Grace Cummings – Refuge Cove
Grace Cummings, the hidden gem mined by Eric Moore of Flightless Records, releases a folk walkabout album that seems to give coastal Australia a voice. A very unique voice at that.
The vocals at first emergence kinda throw you off. You can’t be ready for them. Your ear must digest it, realize that this voice exists in the world, and that you will go forward with this in mind. It’s like she’s developed her own language, and after you submit yourself to it, you begin to understand. It’s truly not for everyone. It’s a voice that can divide people. Some might even consider it bad. I consider it brilliant. Not entirely unlike Dylan, her voice is one that falls into a key of its own at times, but is remarkable nonetheless. It’s what separates her from the genre where everything sounds like Bon Iver. There’s a striking androgyny in her tone, it brings the power needed for these songs to make you stop and listen. It also seems a lot more genuine for modern folk music because it’s not trying to be folky. She’s just playing out her emotions and creating something that she self-expressed. The lyrics never cease to be amazing because of this. They’re either conveying experiences through intense imagery or deep poetry. Sometimes there’s the faint Dylanism of a witty pop culture reference (Chris Bell, Meryl Streep) or condemning declarations (during the final track, she asserts to “Stop your pissing in the wind”). Her wit is very sharp and it bites back with cunning rhetoric.
This release is relatively short, with nine songs that top out at thirty minutes. Every song is its own pathway to an individual landscape. The song that makes the album is the opener, “The Look You Gave.” It’s an overwhelming movement towards a sullen peak with a piercing harmonica bridge that waters your eyes and recalibrates your ears, giving you a sense of victory at the last note.
Like anything that comes out on Flightless, the mix is art form. It’s perfectly vintage, complete with a thin air that contends throughout the album. This is not an annoying air, which is very hard to pull off. Each track is held down with rhythmic strums from Cummings’ acoustic guitar. The vocals take up all excess space, with the airy hiss creating an ambience and rounding out the sound. At times, songs will enter passages that begin with this orchestral lead that adds a whole other sense to the picture that the lyrics paint.

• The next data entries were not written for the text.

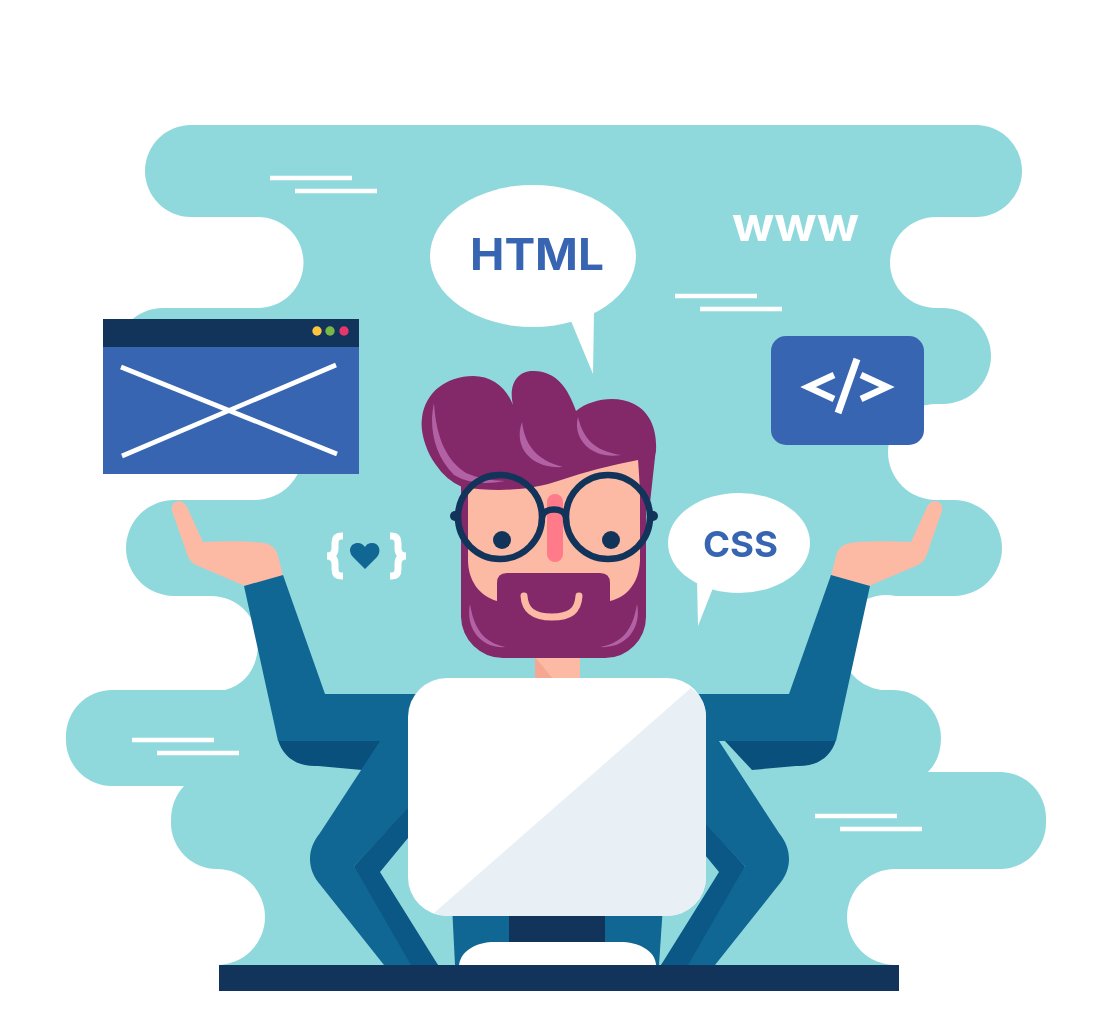
<!DOCTYPE html>
<html lang="en">
<head>
<meta charset="utf-8">
<title>Web developer illustration</title>
<style>
:root {
  --sky: #8fd9dd;
  --white: #ffffff;
  --navy: #12335a;
  --blue: #3765b1;
  --jacket: #106793;
  --jacket-shade: #0b5785;
  --cuff-shade: #0a507d;
  --skin: #fcb9a4;
  --skin-shade: #f6a792;
  --nose: #ff7b89;
  --hair: #832869;
  --hair-light: #b262a4;
  --screen-shade: #e8eff5;
}
html, body { margin: 0; background: var(--white); overflow: hidden; }
svg { display: block; width: 1112px; height: 1033px; }
text { font-family: Inter, "TeX Gyre Adventor", sans-serif; font-weight: 700; }
.sky { fill: var(--sky); }
.white { fill: var(--white); }
.navy { fill: var(--navy); }
.blue { fill: var(--blue); }
.jacket { fill: var(--jacket); }
.jacket-shade { fill: var(--jacket-shade); }
.cuff-shade { fill: var(--cuff-shade); }
.skin { fill: var(--skin); }
.hair { fill: var(--hair); }
.hair-light { fill: var(--hair-light); }
.line { fill: none; stroke: var(--white); }
.frame { fill: none; stroke: var(--navy); }
</style>
</head>
<body>
<svg viewBox="0 0 1112 1033" role="img" aria-label="Bearded web developer with four arms at a computer, surrounded by coding symbols">
  <defs>
    <path id="breeze" class="line" stroke-width="4.4" d="M0 0H82M25 13H107"/>
    <g id="raised-arm">
      <path class="skin" d="M172 511C170 500 183 498 187 507L203 542C226 541 250 541 264 543C273 545 276 549 278 556L283 576L245 586L196 565C190 562 187 556 185 548Z"/>
      <path class="cuff-shade" d="M278 740H390L362 770L318 766C297 767 283 757 278 740Z"/>
      <path class="jacket" d="M244 586L283 575L325 694H430V741H278Z"/>
    </g>
    <g id="typing-arm">
      <path class="jacket" d="M382 738H430V786L408 809L354 866L438 965H384L318 882C308 869 306 850 320 833Z"/>
      <path class="jacket-shade" d="M408 808V838L380 872L438 965H411L354 866Z"/>
    </g>
  </defs>

  <path id="cloud-backdrop" class="sky" d="M191 125H976A46 46 0 0 1 976 217H936A46 45.500 0 0 0 936 308H943A48 48 0 0 1 943 404H936A48 48 0 0 0 936 500H954A48 48 0 0 1 954 596H896A47 47 0 0 0 850 672Q862 687 881 690H893A48 48 0 0 1 941 738Q941 759 928 772H1000A46 46 0 0 1 1046 818V823A46 46 0 0 1 1000 869H895A48 48 0 0 0 895 965H217A48 48 0 0 0 217 869A46 46 0 0 1 171 823V820Q171 800 184 786H112A46 46 0 0 1 66 740V736A46 46 0 0 1 112 690H225C247 684 258 666 258 643A47 47 0 0 0 211 596H174A48 48 0 0 1 174 500H255A48 48 0 0 0 255 404H163A48 48 0 0 1 163 308H258A45.500 45.500 0 0 0 258 217H191A46 46 0 0 1 191 125Z"/>

  <g id="breezes">
    <use href="#breeze" x="270" y="178"/>
    <use href="#breeze" x="675" y="296"/>
    <use href="#breeze" x="132" y="740"/>
    <use href="#breeze" x="815" y="816"/>
  </g>

  <g id="browser-window">
    <rect class="blue" x="103" y="319" width="256" height="155"/>
    <rect class="navy" x="103" y="319" width="256" height="28"/>
    <circle cx="317" cy="331" r="4.700" fill="#fcc43f"/>
    <circle cx="330" cy="331" r="4.700" fill="#78b846"/>
    <circle cx="344" cy="331" r="4.700" fill="#e7366b"/>
    <path class="line" stroke-width="4.700" d="M121 367L337 454M122 456L336 365"/>
  </g>

  <g id="code-card">
    <rect class="blue" x="771" y="336" width="153" height="109" rx="15"/>
    <path class="line" stroke-width="6.500" d="M834 375L808 387L834 399M861 375L887 387L861 399"/>
    <path class="line" stroke-width="7" d="M857 359L838 413"/>
  </g>

  <g id="html-bubble">
    <path class="white" d="M571 321L593 374L594 312Z"/>
    <ellipse class="white" cx="533" cy="256" rx="103" ry="71"/>
    <text class="blue" x="470" y="270" font-size="44" textLength="134" lengthAdjust="spacingAndGlyphs">HTML</text>
  </g>

  <g id="css-bubble">
    <path class="white" d="M697 580L698 626L713 588Z"/>
    <ellipse class="white" cx="739" cy="543" rx="71" ry="50"/>
    <text class="blue" x="703" y="557" font-size="36" textLength="75" lengthAdjust="spacingAndGlyphs">CSS</text>
  </g>

  <text class="white" x="732" y="241" font-size="47" textLength="127" lengthAdjust="spacingAndGlyphs">www</text>

  <g id="heart-in-braces">
    <path class="line" stroke-width="7" d="M343 536H341Q335 536 335 543V548Q335 556 327 556Q335 556 335 564V569Q335 576 341 576H343"/>
    <path class="line" stroke-width="7" d="M390 536H392Q398 536 398 543V548Q398 556 406 556Q398 556 398 564V569Q398 576 392 576H390"/>
    <path class="jacket" d="M365 569L353 557C347 550 351 543 358 543Q362 543 365 547Q367 543 372 543C379 543 382 551 377 557Z"/>
  </g>

  <g id="developer">
    <use href="#raised-arm"/>
    <use href="#raised-arm" transform="matrix(-1 0 0 1 1114 0)"/>
    <path class="jacket" d="M452 905H663L659 965H455Z"/>
    <use href="#typing-arm"/>
    <use href="#typing-arm" transform="matrix(-1 0 0 1 1099 0)"/>

    <rect x="535" y="650" width="45" height="40" fill="var(--skin-shade)"/>
    <path class="skin" d="M535 657H580V684H557Z"/>

    <g id="head">
      <path class="hair" d="M461 478H646V617A41 41 0 0 1 605 658H503A42 42 0 0 1 461 617Z"/>
      <path class="hair" d="M636 455L656 448L650 503L638 520Z"/>
      <path class="skin" d="M468 478L560 476L638 459L640 490V561C639 583 627 597 610 601V583Q610 573 600 573H507Q497 573 497 583V601C479 596 468 580 468 560Z"/>
      <path class="hair" d="M462 487Q446 480 436 465C425 450 420 430 422 418C425 392 447 376 473 376C492 376 506 387 513 405C508 384 518 370 534 371C555 371 568 387 576 411C591 399 616 395 634 404C652 413 657 433 656 450L654 460H638Q596 468 561 480C530 491 495 492 462 487Z"/>
      <path class="hair-light" d="M434 403C436 438 447 461 466 473Q481 480 505 481Q474 487 454 475C433 454 429 425 434 403ZM522 422C525 445 536 460 563 467C531 469 513 447 522 422ZM578 417C583 438 594 451 621 455C592 460 572 439 578 417Z"/>
      <path class="hair-light" d="M470 604C474 629 484 643 506 647C482 649 465 629 470 604ZM637 604C633 629 623 643 600 647C625 649 642 629 637 604Z"/>
      <rect x="547" y="494" width="16" height="68" rx="8" fill="var(--nose)"/>
      <path d="M524 596C525 611 534 617 552 617C570 617 578 611 579 596" fill="none" stroke="var(--skin)" stroke-width="7" stroke-linecap="round"/>
      <circle class="navy" cx="502" cy="540" r="9"/>
      <circle class="navy" cx="611" cy="540" r="9"/>
    </g>

    <g id="glasses">
      <circle class="frame" cx="500" cy="517" r="42" stroke-width="6.500"/>
      <circle class="frame" cx="608" cy="517" r="42" stroke-width="6.500"/>
      <path class="frame" stroke-width="6.500" d="M542 517C544 507 564 507 566 517"/>
      <circle class="navy" cx="455" cy="516" r="5"/>
      <circle class="navy" cx="653" cy="516" r="5"/>
    </g>
  </g>

  <g id="computer">
    <rect class="navy" x="509" y="910" width="96" height="40"/>
    <path class="white" d="M459 965C461 950 477 942 495 942H620C638 942 655 950 656 965Z"/>
    <rect class="white" x="408" y="678" width="298" height="238" rx="39"/>
    <path d="M691 688Q706 699 706 717V877A39 39 0 0 1 667 916H447Q440 916 434 913Z" fill="var(--screen-shade)"/>
  </g>

  <rect id="desk" class="navy" x="219" y="965" width="680" height="26"/>
</svg>
</body>
</html>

An album like this proves Flightless has a virtuous ear and can handle a wide catalogue of varying subjects. It is a label that makes artists out of people. They clearly have great scouting abilities and don’t shy away from risk. They’re determined to put themselves on the map by showcasing the abundance of local talent. It’s worked all this way and it’s only showing signs of progress. Flightless records are a sure thing when it comes to good music. Whatever Flightless and Grace Cummings have cued up next is sure to catch the ever-passing fancy of one who seeks the secrets from the land down under.